→ **Aim of the exercise**
Go through the material and copy each line that includes "page".

________

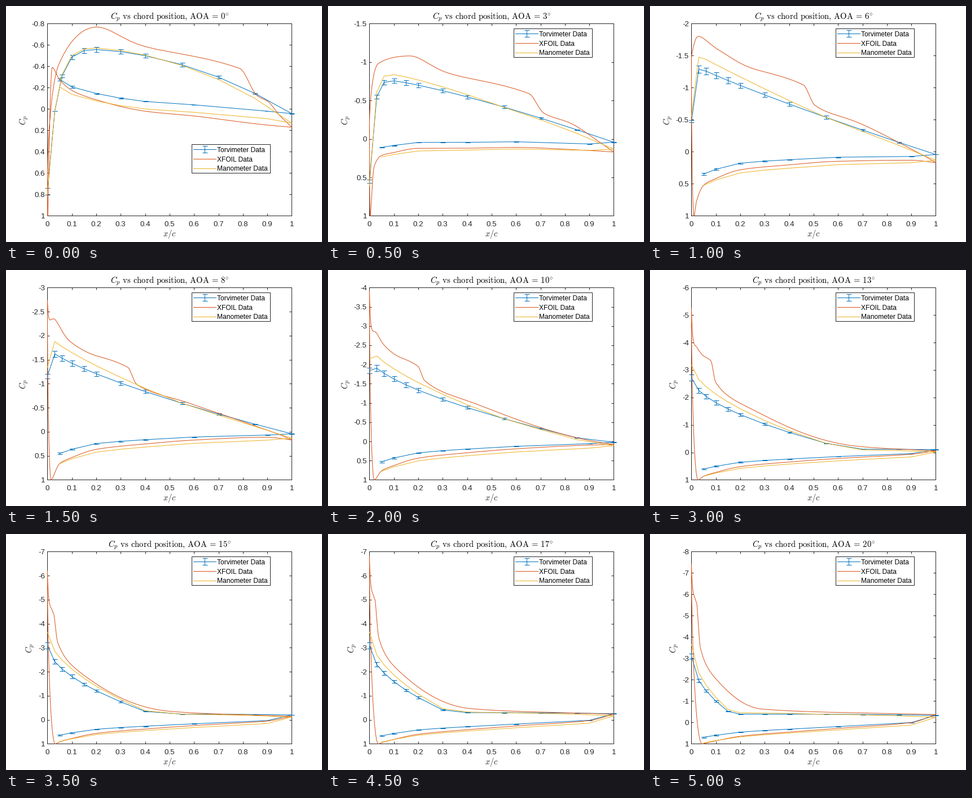
A matplotlib script that plays this animation: 560x420 px, repeating every 5.5 s.

```python
import numpy as np
import matplotlib.pyplot as plt
from matplotlib.animation import FuncAnimation
from matplotlib.patches import Rectangle
from matplotlib.transforms import Affine2D

W, H, DPI = 560, 420, 100
PX = 72 / DPI  # points per pixel
BLUE, ORANGE, YELLOW, INK = "#0072BD", "#D95319", "#EDB120", "#262626"
REL_ERR = 0.041

plt.rcParams.update({
    "font.family": "Liberation Sans",
    "mathtext.fontset": "cm",
    "axes.unicode_minus": False,
})

ANGLES = [0, 3, 6, 8, 10, 11, 13, 15, 16, 17, 20]
LOWEST = [-.8, -1.5, -2, -3, -4, -5, -6, -7, -7, -7, -8]

# Pressure taps along the chord
TAPS_UP = np.array([0, .03, .06, .1, .15, .2, .3, .4, .55, .7, .85, 1])
TAPS_LO = np.array([.05, .1, .2, .3, .4, .6, .9])
TAPS = np.concatenate([TAPS_UP, TAPS_LO[::-1]])
ROOT = np.linspace(0, 1, 700)  # square root of chord position

# Upper-side key values over the angle of attack
KEY_AOA = [0, 3, 8, 11, 15, 17, 20]
TRANSITION = [.82, .68, .342, .139, .027, .0235, .022]
KNEE = [-.42, -.98, -2.35, -3.1, -4.6, -5.17, -5.78]
CREST = [-.768, -1.08, -1.9, -2.82, -4.57, -5.13, -5.74]
BEFORE = [-.38, -.59, -1.345, -2.26, -4.4, -5, -5.6]
AFTER = [-.125, -.335, -.985, -1.87, -3.23, -3.42, -3.5]


def smooth(points, root):
    """Shape-preserving cubic over the square root of x."""
    xs, ys = np.array(points).T
    xs = np.sqrt(xs)
    h = np.diff(xs)
    d = np.diff(ys) / h
    same = d[:-1] * d[1:] > 0
    inner = np.where(same, 2 * d[:-1] * d[1:] / np.where(same, d[:-1] + d[1:], 1), 0)
    m = np.concatenate([d[:1], inner, d[-1:]])
    i = np.clip(np.searchsorted(xs, root, side="right") - 1, 0, len(h) - 1)
    t = (root - xs[i]) / h[i]
    return (ys[i] * (1 + 2 * t) * (1 - t) ** 2 + ys[i + 1] * t * t * (3 - 2 * t)
            + h[i] * (m[i] * t * (1 - t) ** 2 - m[i + 1] * t * t * (1 - t)))


def ease(t):
    t = np.clip(t, 0, 1)
    return t * t * (3 - 2 * t)


def foil_points(aoa):
    """Key points of the upper and lower side, and the nose suction spike."""
    trans, knee, crest, before, after = (
        np.interp(aoa, KEY_AOA, row)
        for row in (TRANSITION, KNEE, CREST, BEFORE, AFTER))
    sep = np.interp(aoa, [8, 11, 15, 20], [.95, .85, .5, .29])
    te = .17 - .045 * max(aoa - 8, 0)
    sep_cp = te - .1 - .22 * (1 - sep)
    nose = knee + max(1.1 - .09 * aoa, -.3)
    spike = -1.35 * ease((aoa - 4.5) / 6.5)

    x_knee = .012 + .035 * np.exp(-aoa / 8)
    x_before, x_after = .96 * trans, 1.03 * trans + .014
    x_crest = x_knee + .21 * (x_before - x_knee)
    upper = [(0, nose), (x_knee, knee), (x_crest, crest),
             (x_crest + .3 * (x_before - x_crest), crest + .43 * (before - crest)),
             (x_before, before), (x_after, after),
             (np.sqrt(x_after * sep), after + (.3 + .011 * aoa) * (sep_cp - after)),
             (sep, sep_cp), (1, te)]

    # The lower side saturates with angle, fastest near the nose
    x_stag = max(.0024 * aoa - .004, .001)
    x = np.array([.02, .05, .1, .2, .4, .6])
    limit = np.array([1.4, 1.05, .95, .79, .64, .43])
    drop = np.array([1.79, 1.325, 1.125, .877, .62, .365])
    cp = limit - drop * np.exp(-aoa / (5 + 30 * x))
    lower = [(0, nose + spike), (x_stag, 1)]
    lower += [p for p in zip(x, cp) if p[0] > 1.1 * x_stag]
    lower += [(.9, .15 - .009 * max(aoa - 4, 0)), (1, te)]
    return upper, lower, spike


def scan_upper(aoa):
    x = TAPS_UP
    peak = np.interp(aoa, [0, 3, 15], [.58, .8, 3.1])
    sep = np.interp(aoa, [9, 11, 15, 20], [1, .85, .43, .165])
    flat = np.interp(aoa, [9, 11, 15, 20], [.05, 0, -.24, -.39])
    rise = np.minimum(np.sqrt(x / sep), 1) ** (1 + 3.5 * np.exp(-aoa / 4))
    nose = 1.35 * np.clip((12 - aoa) / 9, 0, 1)
    return (-peak + (peak + flat * (1 - .15 * x ** 4)) * rise
            + nose * np.exp(-x / (.037 * np.exp(-aoa / 4))))


def solve(aoa):
    """Cp of the scan, the manometer and the computed foil."""
    upper, lower, spike = foil_points(aoa)
    foil_up = smooth(upper, ROOT) + spike * np.exp(-ROOT ** 2 / .004)
    foil = np.concatenate([foil_up[::-1], smooth(lower, ROOT)])

    up = scan_upper(aoa)
    lo = .7 * smooth(lower, np.sqrt(TAPS_LO)) - .085 * np.exp(-aoa / 4)
    gain = .03 + .15 * (1 - np.exp(-aoa / 4))
    man_up = (up * (1 + gain * np.clip(1 - 3 * TAPS_UP ** 2, 0, 1))
              + .09 * TAPS_UP ** 4)
    man_lo = lo + .07 + (.24 - .2 * np.sqrt(TAPS_LO)) * min(aoa / 11, 1)
    return (np.concatenate([up, lo[::-1]]),
            np.concatenate([man_up, man_lo[::-1]]), foil)


fig = plt.figure(figsize=(W / DPI, H / DPI), dpi=DPI, facecolor="white")

L, R, T, B = 73.4, 506.4, 31.4, 373.4
ax = fig.add_axes([L / W, 1 - B / H, (R - L) / W, (B - T) / H])
ax.set_axisbelow(True)
ax.set_xlim(0, 1)
ax.set_xticks(np.arange(11) / 10, [f"{k / 10:g}" for k in range(11)])
ax.tick_params(direction="in", top=True, right=True, length=4.3 * PX, width=PX,
               color=INK, labelcolor=INK, labelsize=13.33 * PX)
ax.tick_params(axis="x", pad=9.4 * PX)
ax.tick_params(axis="y", pad=4.4 * PX)
for spine in ax.spines.values():
    spine.set(color=INK, linewidth=PX, zorder=0.6)

# Pixel-space layer for labels and legend
page = fig.add_axes([0, 0, 1, 1], zorder=5)
page.set(xlim=(0, W), ylim=(H, 0))
page.axis("off")


def line(color, **kw):
    return ax.plot([], [], color=color, lw=PX, clip_on=False, **kw)[0]


CAP = dict(ls="none", marker="_", ms=9 * PX, mew=PX)
scan_line, bars, caps = line(BLUE), line(BLUE), line(BLUE, **CAP)
foil_line, man_line = line(ORANGE), line(YELLOW)

math = dict(size=14.67 * PX, ha="center", va="baseline")
title = page.text(290, 23.3, "", color="black", **math)
page.text(290, 410, "$x/c$", color=INK, **math)
ylabel = page.text(36, 203, "$C_p$", color=INK, rotation=90,
                   rotation_mode="anchor", **math)

shift = Affine2D()
moved = shift + page.transData
page.add_patch(Rectangle((329, 40), 139, 51, fc="white", ec=INK, lw=PX,
                         transform=moved))


def key(x, y, color, **kw):
    page.plot(x, y, color=color, lw=PX, transform=moved, **kw)


rows = [("Torvimeter Data", BLUE), ("XFOIL Data", ORANGE), ("Manometer Data", YELLOW)]
for k, (label, color) in enumerate(rows):
    y = 49.3 + 16.7 * k
    key([332, 372], [y, y], color)
    page.text(374.5, y + 4.6, label, size=12 * PX, color="black", va="baseline",
              transform=moved)
key([352, 352], [43.4, 55.4], BLUE)
key([352, 352], [43.4, 55.4], BLUE, **CAP)


def title_text(aoa):
    gap, thin = r"\hspace{0.4}", r"\hspace{0.2}"
    words = gap.join([r"C_p", r"\mathrm{vs}", r"\mathrm{chord}", r"\mathrm{position}"])
    return rf"${words},{thin}\mathrm{{AOA}}{thin}={thin}{aoa}^{{\circ}}$"


def update(i):
    aoa, low = ANGLES[i], LOWEST[i]
    span = 1 - low
    step = .2 if span < 2 else .5 if span <= 5 else 1
    scan, man, foil = solve(aoa)
    err = REL_ERR * np.abs(scan)
    gap = np.full_like(scan, np.nan)

    ax.set_ylim(1, low)
    ticks = low + step * np.arange(round(span / step) + 1)
    ax.set_yticks(ticks, [f"{round(v, 2) + 0:g}" for v in ticks])

    scan_line.set_data(TAPS, scan)
    bars.set_data(np.repeat(TAPS, 3),
                  np.column_stack([scan - err, scan + err, gap]).ravel())
    caps.set_data(np.tile(TAPS, 2), np.concatenate([scan - err, scan + err]))
    foil_line.set_data(np.concatenate([ROOT[::-1], ROOT]) ** 2, foil)
    man_line.set_data(TAPS, man)

    title.set_text(title_text(aoa))
    ylabel.set_x(36 if step < 1 else 47)
    shift.clear().translate(0, 206 if aoa == 0 else 0)
    return []


anim = FuncAnimation(fig, update, frames=len(ANGLES), interval=500,
                     repeat=True, repeat_delay=0, blit=False)
plt.show()
```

________

→ **Exercise output**
page = fig.add_axes([0, 0, 1, 1], zorder=5)
page.set(xlim=(0, W), ylim=(H, 0))
page.axis("off")
title = page.text(290, 23.3, "", color="black", **math)
page.text(290, 410, "$x/c$", color=INK, **math)
ylabel = page.text(36, 203, "$C_p$", color=INK, rotation=90,
moved = shift + page.transData
page.add_patch(Rectangle((329, 40), 139, 51, fc="white", ec=INK, lw=PX,
    page.plot(x, y, color=color, lw=PX, transform=moved, **kw)
    page.text(374.5, y + 4.6, label, size=12 * PX, color="black", va="baseline",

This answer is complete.